<<<<

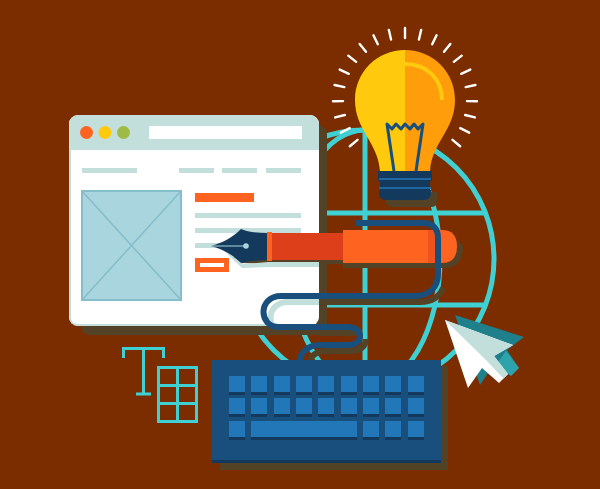
<!DOCTYPE html>
<html lang="en">
<head>
<meta charset="utf-8">
<title>Web design tools</title>
<style>
:root {
  --brown: #7b2d00;
  --shadow: #544226;
  --cyan: #3fd0d4;
  --teal: #1f7f8b;
  --mist: #c3dfdc;
  --sky: #a9d5de;
  --sky-line: #85bdca;
  --white: #ffffff;
  --orange: #ff6320;
  --red: #dc3f19;
  --yellow: #ffc90e;
  --amber: #ff9d0a;
  --green: #9fbb46;
  --navy: #133a5c;
  --blue: #184f7c;
  --key: #2277b8;
}
html, body { margin: 0; height: 100%; overflow: hidden; background: var(--brown); }
svg { display: block; width: 600px; height: 489px; }
.shadow { fill: var(--shadow); }
.globe { fill: none; stroke: var(--cyan); stroke-width: 5; }
.rays { stroke: var(--white); stroke-width: 2.4; stroke-linecap: round; }
.mist { fill: var(--mist); }
.white { fill: var(--white); }
.orange { fill: var(--orange); }
.red { fill: var(--red); }
.yellow { fill: var(--yellow); }
.amber { fill: var(--amber); }
.green { fill: var(--green); }
.navy { fill: var(--navy); }
.blue { fill: var(--blue); }
.key { fill: var(--key); }
.key-edge { fill: var(--navy); }
.teal { fill: var(--teal); }
.cyan { fill: var(--cyan); }
.cable { fill: none; stroke: var(--blue); stroke-width: 6; stroke-linejoin: round; }
.cable-shadow { fill: none; stroke: var(--shadow); stroke-width: 6; }
.cable-shade { fill: none; stroke: var(--mist); stroke-width: 6; }
.outline { fill: none; stroke: var(--cyan); stroke-width: 3; }
.filament { fill: none; stroke: var(--blue); stroke-width: 3; stroke-linejoin: round; }
</style>
</head>
<body>
<svg viewBox="0 0 600 489" role="img" aria-label="Browser window, fountain pen, light bulb, globe, keyboard and cursor">
  <defs>
    <path id="ray" d="M405 28V38"/>
    <g id="keycap">
      <rect class="key-edge" width="16" height="19"/>
      <rect class="key" width="16" height="16"/>
    </g>
    <g id="key-row">
      <use href="#keycap" x="229"/>
      <use href="#keycap" x="251"/>
      <use href="#keycap" x="274"/>
      <use href="#keycap" x="296"/>
      <use href="#keycap" x="318"/>
      <use href="#keycap" x="341"/>
      <use href="#keycap" x="363"/>
      <use href="#keycap" x="385"/>
      <use href="#keycap" x="408"/>
    </g>
    <path id="cable-path" d="M299 364C300 352 308 345 320 345H348C364 345 364 327 348 327H279C258 327 258 296 281 296H414C430 296 438 287 438 274V238C438 229 433 223 423 223H356"/>
    <clipPath id="window-clip"><rect x="69" y="115" width="250" height="211" rx="9"/></clipPath>
  </defs>

  <rect width="600" height="489" fill="var(--brown)"/>

  <g class="globe">
    <circle cx="365" cy="259" r="129"/>
    <ellipse cx="365" cy="259" rx="75" ry="129"/>
    <path d="M365 130V388M245 213H487M245 305H486"/>
  </g>

  <g id="browser-window">
    <rect class="shadow" x="81" y="125" width="246" height="210" rx="9"/>
    <g clip-path="url(#window-clip)">
      <rect class="white" x="69" y="115" width="250" height="211"/>
      <rect class="mist" x="69" y="115" width="250" height="35"/>
      <path d="M69 115V317Q69 326 78 326H319" fill="none" stroke="var(--mist)" stroke-width="4"/>
    </g>
    <circle class="orange" cx="86.500" cy="132.500" r="6.500"/>
    <circle class="yellow" cx="105" cy="132.500" r="6.500"/>
    <circle class="green" cx="123.500" cy="132.500" r="6.500"/>
    <rect class="white" x="149" y="126" width="153" height="13"/>
    <path class="mist" d="M82 168h55v5h-55zM179 168h35v5h-35zM222 168h35v5h-35zM266 168h35v5h-35zM195 213h106v5h-106zM195 228h106v5h-106zM195 243h106v5h-106z"/>
    <rect class="orange" x="195" y="193" width="59" height="9"/>
    <rect x="82" y="191" width="99" height="109" fill="var(--sky)" stroke="var(--sky-line)" stroke-width="2"/>
    <path d="M82 191L181 300M181 191L82 300" stroke="var(--sky-line)" stroke-width="1.500"/>
    <rect x="197.500" y="260.500" width="29" height="9" fill="var(--white)" stroke="var(--orange)" stroke-width="5"/>
  </g>

  <g id="light-bulb">
    <g class="rays">
      <use href="#ray"/>
      <use href="#ray" transform="rotate(13 405 100)"/>
      <use href="#ray" transform="rotate(26 405 100)"/>
      <use href="#ray" transform="rotate(39 405 100)"/>
      <use href="#ray" transform="rotate(52 405 100)"/>
      <use href="#ray" transform="rotate(65 405 100)"/>
      <use href="#ray" transform="rotate(78 405 100)"/>
      <use href="#ray" transform="rotate(91 405 100)"/>
      <use href="#ray" transform="rotate(104 405 100)"/>
      <use href="#ray" transform="rotate(117 405 100)"/>
      <use href="#ray" transform="rotate(130 405 100)"/>
      <use href="#ray" transform="rotate(-13 405 100)"/>
      <use href="#ray" transform="rotate(-26 405 100)"/>
      <use href="#ray" transform="rotate(-39 405 100)"/>
      <use href="#ray" transform="rotate(-52 405 100)"/>
      <use href="#ray" transform="rotate(-65 405 100)"/>
      <use href="#ray" transform="rotate(-78 405 100)"/>
      <use href="#ray" transform="rotate(-91 405 100)"/>
      <use href="#ray" transform="rotate(-104 405 100)"/>
      <use href="#ray" transform="rotate(-117 405 100)"/>
      <use href="#ray" transform="rotate(-130 405 100)"/>
    </g>
    <path class="shadow" d="M386 192H437V201Q437 207 431 207H392Q386 207 386 201Z"/>
    <path class="yellow" d="M405 50C377 50 355 72 355 100C355 130 378 142 380 171H405Z"/>
    <path class="amber" d="M405 50C433 50 455 72 455 100C455 130 432 142 430 171H405Z"/>
    <path d="M405 64C427 64 442 79 442 100" fill="none" stroke="var(--yellow)" stroke-width="4"/>
    <path class="filament" d="M394 171L387 124L392 129L396 124L401 129L405 124L410 129L414 124L418 129L423 124L416 171"/>
    <path class="navy" d="M378 171H432V181H430V190H431V193Q431 200 424 200H386Q379 200 379 193V190H380V181H378Z"/>
    <path d="M379 179H431M379 188H431" stroke="var(--key)" stroke-width="1.500"/>
  </g>

  <g id="fountain-pen">
    <path d="M232 258L242 263L268 264H343V268H446Q463 267 463 246L457 240H268Z" class="shadow"/>
    <path d="M222 249L244 264L268 262H319V267H268L242 268Z" class="mist"/>
    <path class="navy" d="M211 246C222 243 232 238 241 229C248 232 258 233 268 233V260C258 260 248 261 241 263C232 254 222 249 211 246Z"/>
    <path d="M211 246H244" stroke="var(--sky)" stroke-width="1.200"/>
    <circle cx="246" cy="246" r="2.800" fill="var(--sky)"/>
    <rect class="red" x="268" y="233" width="76" height="27"/>
    <rect class="orange" x="267" y="232" width="5" height="29"/>
    <path class="orange" d="M343 230H442Q457 230 457 246.500T442 263H343Z"/>
    <path class="red" d="M428 230H435V263H428Z" opacity=".45"/>
  </g>

  <g id="keyboard">
    <g clip-path="url(#window-clip)"><use href="#cable-path" class="cable-shade" x="7" y="6"/></g>
    <path class="cable-shadow" d="M319 302H420C430 302 439 298 443 288M319 333H357M310 360C313 353 320 351 327 351H352C360 351 366 346 366 339"/>
    <use href="#cable-path" class="cable"/>
    <rect class="shadow" x="220" y="366" width="228" height="104"/>
    <rect class="blue" x="212" y="360" width="229" height="103"/>
    <rect class="navy" x="212" y="460" width="229" height="3"/>
    <use href="#key-row" y="376"/>
    <use href="#key-row" y="398"/>
    <use href="#keycap" x="229" y="421"/>
    <rect class="key-edge" x="251" y="421" width="106" height="19"/>
    <rect class="key" x="251" y="421" width="106" height="16"/>
    <use href="#keycap" x="363" y="421"/>
    <use href="#keycap" x="385" y="421"/>
    <use href="#keycap" x="408" y="421"/>
  </g>

  <g id="type-and-grid-icons" class="outline">
    <path d="M123.500 358V348.500H163.500V358M143.500 349V394M136 394H151"/>
    <path d="M158.500 367.500H196.500V421.500H158.500ZM177.500 367V421M158 385.500H196M158 403.500H196"/>
  </g>

  <g id="cursor">
    <path class="teal" d="M455 315L524 337L507 350L519 368L511 376L494 364L480 385Z"/>
    <path class="cyan" d="M506 351L519 368L511 376L496 365Z" opacity=".45"/>
    <path class="white" d="M445 320L513 345L494 356L508 374L499 383L482 368L468 388Z"/>
    <path class="mist" d="M445 320L513 345L494 356L508 374L503.500 378.500L486 360Z"/>
  </g>
</svg>
</body>
</html>
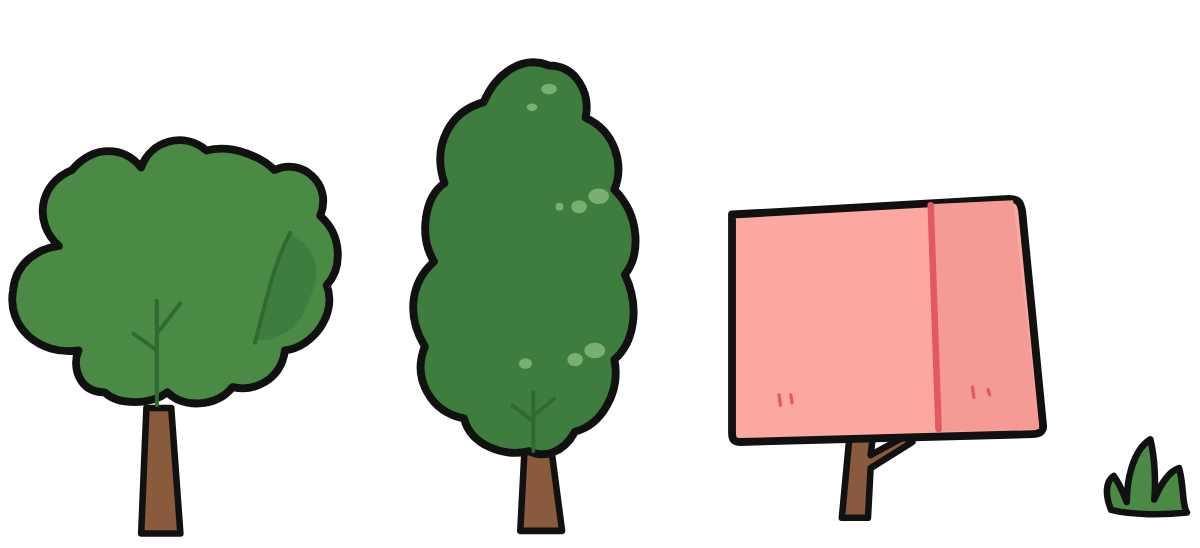
<!DOCTYPE html>
<html lang="en">
<head>
<meta charset="utf-8">
<title>Park Trees and Signboard</title>
<link rel="stylesheet" href="https://fonts.googleapis.com/css2?family=Nunito&display=swap">
<style>
:root{
  --ink:#111111;
  --leaf:#4a8a45;
  --leaf-dark:#3f7d3e;
  --leaf-shade:#2f6a31;
  --leaf-light:#79b06d;
  --bark:#8a5a3c;
  --sign:#fca8a2;
  --sign-side:#f59a95;
  --sign-line:#e05a5f;
  --paper:#ffffff;
}
html,body{margin:0;padding:0;overflow:hidden;background:var(--paper);font-family:'Nunito',sans-serif}
.canvas{display:block;width:1200px;height:548px}
</style>
</head>
<body>
<svg class="canvas" viewBox="0 0 918 419" width="1200" height="548" role="img" aria-label="Two cartoon trees, a pink blank signboard and a small grass tuft">
  <g id="round-tree" stroke="var(--ink)" stroke-linejoin="round" stroke-linecap="round">
    <path d="M112 312 L108 408 L138 408 L131 312 Z" fill="var(--bark)" stroke-width="5"/>
    <path d="M80 300 C60 300 55 280 60 268 C30 272 5 250 10 222 C12 200 30 190 45 188 C25 170 30 140 55 130 C72 110 95 112 108 128 C115 108 140 100 158 115 C178 110 200 120 210 130 C230 120 255 140 245 165 C262 180 262 205 250 218 C258 240 240 265 218 268 C215 290 195 300 178 296 C165 312 140 312 128 300 C115 310 90 310 80 300 Z" fill="var(--leaf)" stroke-width="6"/>
    <path d="M222 180 C238 185 248 205 238 225 C232 248 214 262 196 260 C200 240 205 210 222 180 Z" fill="var(--leaf-dark)" stroke="none"/>
    <path d="M222 178 C210 200 205 225 195 262" fill="none" stroke="var(--leaf-shade)" stroke-width="3"/>
    <path d="M120 230 L120 310 M120 268 L102 255 M120 255 L138 232" fill="none" stroke="var(--leaf-shade)" stroke-width="3"/>
  </g>
  <g id="tall-tree" stroke="var(--ink)" stroke-linejoin="round" stroke-linecap="round">
    <path d="M402 330 L398 406 L430 406 L420 330 Z" fill="var(--bark)" stroke-width="5"/>
    <path d="M405 345 C385 350 360 340 355 320 C330 315 315 290 325 265 C310 240 315 215 332 200 C320 180 325 150 340 140 C330 110 345 85 370 78 C380 55 400 42 420 50 C440 50 452 70 448 90 C470 100 478 125 470 145 C490 165 490 195 478 210 C490 235 485 262 470 275 C475 300 460 325 440 330 C430 348 415 350 405 345 Z" fill="var(--leaf-dark)" stroke-width="6"/>
    <path d="M408 300 L408 345 M408 322 L392 310 M408 318 L424 305" fill="none" stroke="var(--leaf-shade)" stroke-width="3"/>
    <g fill="var(--leaf-light)" stroke="none">
      <ellipse cx="420" cy="68" rx="6" ry="4"/>
      <ellipse cx="407" cy="82" rx="4" ry="3"/>
      <ellipse cx="458" cy="150" rx="8" ry="6"/>
      <ellipse cx="443" cy="158" rx="6" ry="5"/>
      <ellipse cx="428" cy="158" rx="3" ry="3"/>
      <ellipse cx="455" cy="268" rx="8" ry="6"/>
      <ellipse cx="440" cy="275" rx="6" ry="5"/>
      <ellipse cx="402" cy="278" rx="5" ry="4"/>
    </g>
  </g>
  <g id="signboard" stroke="var(--ink)" stroke-linejoin="round" stroke-linecap="round">
    <path d="M650 332 L644 396 L664 396 L666 358 L698 338 L692 334 L666 348 L668 332 Z" fill="var(--bark)" stroke-width="5"/>
    <path d="M560 164 L772 152 C780 152 781 156 782 162 L798 326 C798 330 795 332 790 332 L566 338 C560 338 560 334 560 330 Z" fill="var(--sign)" stroke-width="6"/>
    <path d="M714 156 L775 153 L795 328 L718 330 Z" fill="var(--sign-side)" stroke="none"/>
    <path d="M712 157 L718 328" fill="none" stroke="var(--sign-line)" stroke-width="5"/>
    <path d="M596 302 L597 310 M605 302 L606 308 M744 296 L745 304 M756 298 L757 302" fill="none" stroke="var(--sign-line)" stroke-width="2.5"/>
  </g>
  <g id="grass-tuft">
    <path d="M850 390 C845 378 846 368 852 364 C858 372 860 380 862 384 C862 368 866 345 880 336 C884 352 884 372 883 382 C888 370 895 360 902 358 C906 372 904 386 908 392 C890 394 866 394 850 390 Z" fill="var(--leaf)" stroke="var(--ink)" stroke-width="5" stroke-linejoin="round"/>
  </g>
</svg>
</body>
</html>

>>>>

**EXERCISE AIM**
On how many lines of the listing does the string "bark" occur? Give the number by itself.

**SOLUTION FOR THIS TASK**
4